▶ TASK: Beneath this line is the data. Output exactly the lines from the line with "618C698 616 690" to the line with "1407C518 1418 546", both ends included, and nothing more.

▶ MATERIAL FOR THE TASK:
# # # # # # #

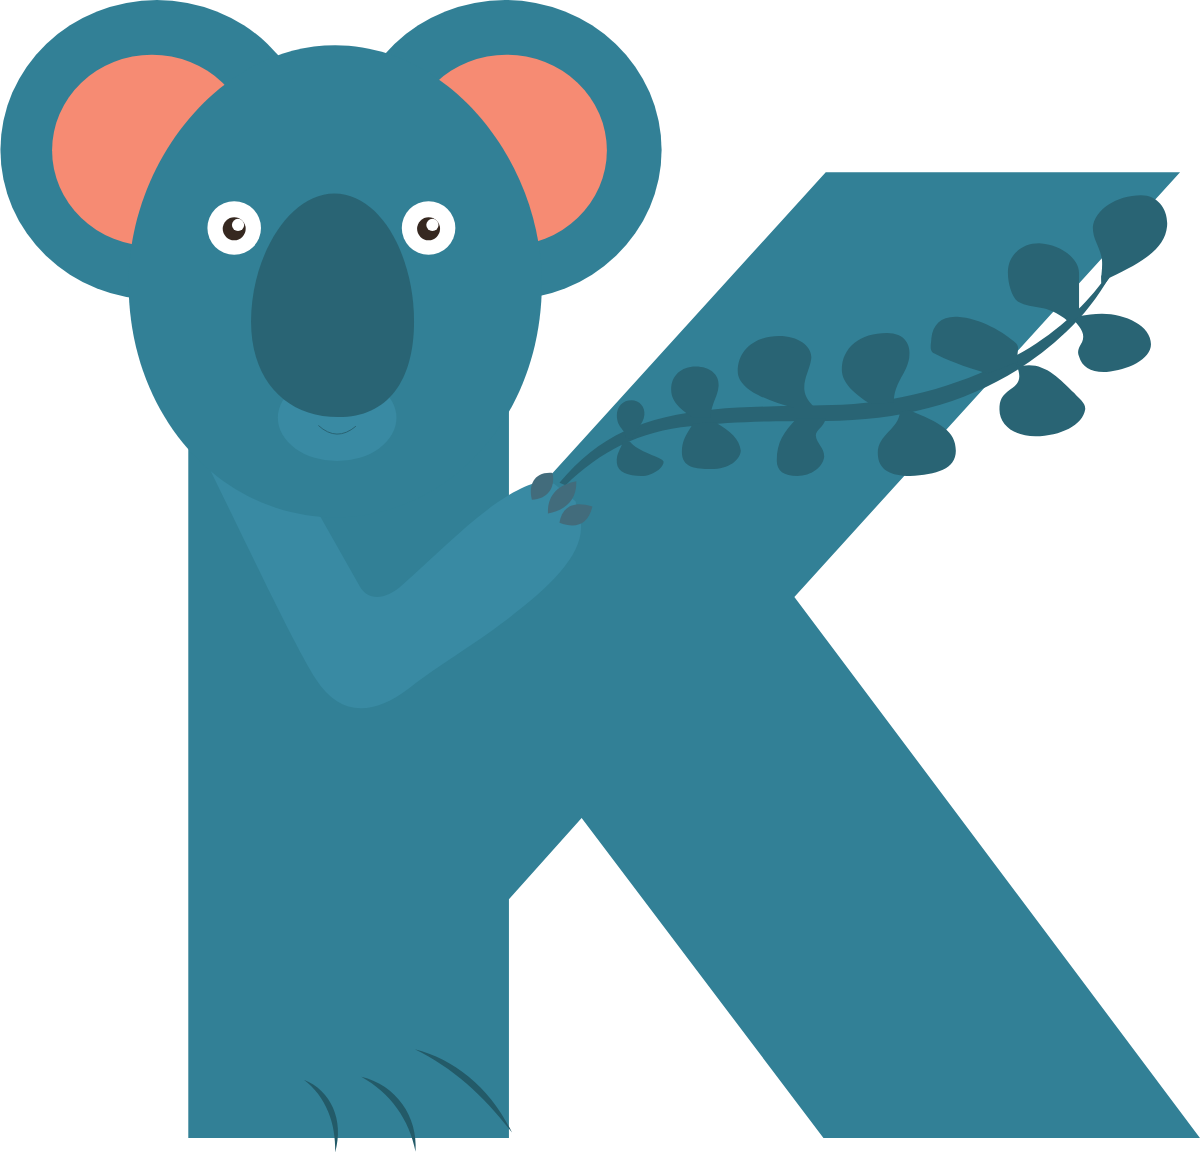
<!DOCTYPE html>
<html lang="en">
<head>
<meta charset="utf-8">
<title>K is for Koala</title>
<style>
:root {
  --paper: #ffffff;
  --fur: #328096;
  --fur-light: #398aa3;
  --leaf: #296474;
  --toe: #235a68;
  --claw: #426c7c;
  --ear: #f68b73;
  --pupil: #362820;
}
html, body { margin: 0; background: var(--paper); overflow: hidden; }
.koala-letter { display: block; width: 1200px; height: 1154px; }
.fur { fill: var(--fur); }
.fur-light { fill: var(--fur-light); }
.leaf { fill: var(--leaf); }
.toe { fill: var(--toe); }
.claw { fill: var(--claw); }
.inner-ear { fill: var(--ear); }
.white { fill: var(--paper); }
.pupil { fill: var(--pupil); }
.smile { fill: none; stroke: var(--leaf); stroke-width: 1.3; }
</style>
</head>
<body>
<svg class="koala-letter" viewBox="0 0 1568 1508" role="img" aria-label="Letter K shaped as a koala holding a eucalyptus branch">
  <defs>
    <g id="eye">
      <circle class="white" r="35"/>
      <circle class="pupil" cy="1" r="15"/>
      <circle class="white" cx="5" cy="-4" r="8"/>
    </g>
  </defs>

  <path id="letter-k" class="fur" d="M246 500V1487H665V1175L760 1069L1076 1487H1568L1038 780L1542 225H1079L665 681V500Z"/>

  <g id="ears">
    <ellipse class="fur" cx="205" cy="196" rx="204.500" ry="196"/>
    <ellipse class="fur" cx="660" cy="196" rx="204.500" ry="196"/>
    <ellipse class="inner-ear" cx="198.500" cy="196.500" rx="130.500" ry="125"/>
    <ellipse class="inner-ear" cx="662" cy="196.500" rx="131" ry="125"/>
  </g>

  <path id="arm" class="fur-light" d="M273 611L340 600L419 676L470 766C480 784 502 786 526 764C572 724 618 675 665 647C680 638 692 633 704 630L724 632L752 655L759 684C764 735 692 790 617 842C588 862 562 878 535 899C484 938 443 934 413 888C382 838 331 729 273 611Z"/>

  <g id="head">
    <path class="fur" d="M438 59C290 59 168 210 168 370C168 545 290 676 438 676C586 676 708 545 708 370C708 210 586 59 438 59Z"/>
    <ellipse class="fur-light" cx="440.500" cy="546" rx="77.500" ry="56.500"/>
    <path class="leaf" d="M437 253C377 253 328 336 328 420C328 497 374 545 442 545C507 545 541 497 541 420C541 334 497 253 437 253Z"/>
    <path class="smile" d="M416 556Q440 578 465 557"/>
    <use href="#eye" x="306" y="298"/>
    <use href="#eye" x="560" y="298"/>
  </g>

  <g id="branch" class="leaf">
    <path d="M731 631C782 569 841 544 932 535C985 530 1045 531 1100 529C1215 523 1325 479 1393 419C1412 402 1427 386 1439 370V360H1451C1434 389 1416 412 1393 434C1310 513 1200 551 1074 550C1000 550 960 551 902 557C836 563 784 590 739 634Z"/>
    <g id="upper-leaves">
      <path d="M817 572C819 562 806 560 806 543C806 531 814 523 825 523C836 523 843 532 842 542C841 555 829 562 826 573Z"/>
      <path d="M906 546C893 537 877 527 877 509C877 491 890 479 909 479C928 479 940 490 939 504C938 519 930 525 928 546Z"/>
      <path d="M1037 533C1005 524 964 510 964 485C964 458 986 439 1018 439C1044 439 1062 453 1060 469C1058 483 1050 494 1051 509C1052 519 1057 525 1065 533Z"/>
      <path d="M1137 528C1117 515 1100 501 1100 483C1100 454 1124 435 1159 435C1182 435 1191 450 1188 468C1184 490 1168 500 1168 526Z"/>
      <path d="M1290 488C1259 479 1236 470 1219 461C1214 457 1217 448 1217 442C1219 424 1230 413 1251 414C1281 416 1312 434 1328 449C1333 455 1328 459 1330 473Z"/>
      <path d="M1396 420C1366 395 1351 406 1330 394C1322 388 1317 370 1317 356C1317 334 1334 318 1358 318C1383 319 1410 336 1410 357V420Z"/>
      <path d="M1441 374C1437 361 1441 356 1440 340C1438 323 1428 314 1428 297C1430 274 1459 255 1491 255C1514 255 1527 275 1525 296C1522 325 1494 342 1450 363Z"/>
    </g>
    <g id="lower-leaves">
      <path d="M814 577C811 588 805 592 806 605C807 617 821 622 838 622C854 622 868 610 867 603C866 598 832 590 823 577Z"/>
      <path d="M906 553C896 569 891 576 891 591C891 611 909 613 929 613C953 613 967 601 968 589C966 573 955 564 935 552Z"/>
      <path d="M1041 547C1024 565 1015 578 1015 602C1015 615 1024 622 1042 622C1060 622 1075 611 1077 597C1077 584 1067 580 1066 569C1066 562 1076 559 1079 547Z"/>
      <path d="M1176 538C1174 562 1147 567 1147 592C1147 615 1165 622 1189 622C1224 620 1249 613 1249 589C1249 563 1228 552 1188 536Z"/>
      <path d="M1328 476C1336 495 1331 502 1320 509C1309 517 1306 523 1306 535C1306 556 1326 570 1353 570C1386 570 1415 555 1418 535C1419 527 1410 521 1404 514C1383 493 1364 473 1336 478Z"/>
      <path d="M1403 418C1414 430 1418 437 1414 447C1410 454 1407 459 1410 466C1414 480 1426 487 1446 486C1473 484 1504 470 1504 450C1504 426 1471 410 1440 410C1429 410 1420 412 1411 413Z"/>
    </g>
  </g>

  <g id="hand-claws" class="claw">
    <path d="M722 618C698 616 690 634 695 653C715 652 726 638 722 618Z"/>
    <path d="M753 629C728 634 715 648 716 671C740 667 754 652 753 629Z"/>
    <path d="M774 662C748 653 734 664 731 683C754 692 769 684 774 662Z"/>
  </g>

  <g id="foot-claws" class="toe">
    <path d="M397 1411C432 1425 450 1463 438 1506C439 1468 426 1433 397 1411Z"/>
    <path d="M472 1407C518 1418 546 1459 543 1505C535 1463 510 1428 472 1407Z"/>
    <path d="M542 1371C594 1384 641 1422 669 1480C634 1434 592 1395 542 1371Z"/>
  </g>
</svg>
</body>
</html>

# # # # # # #

▶ RESPONSE FOR THIS EXERCISE:
    <path d="M722 618C698 616 690 634 695 653C715 652 726 638 722 618Z"/>
    <path d="M753 629C728 634 715 648 716 671C740 667 754 652 753 629Z"/>
    <path d="M774 662C748 653 734 664 731 683C754 692 769 684 774 662Z"/>
  </g>

  <g id="foot-claws" class="toe">
    <path d="M397 1411C432 1425 450 1463 438 1506C439 1468 426 1433 397 1411Z"/>
    <path d="M472 1407C518 1418 546 1459 543 1505C535 1463 510 1428 472 1407Z"/>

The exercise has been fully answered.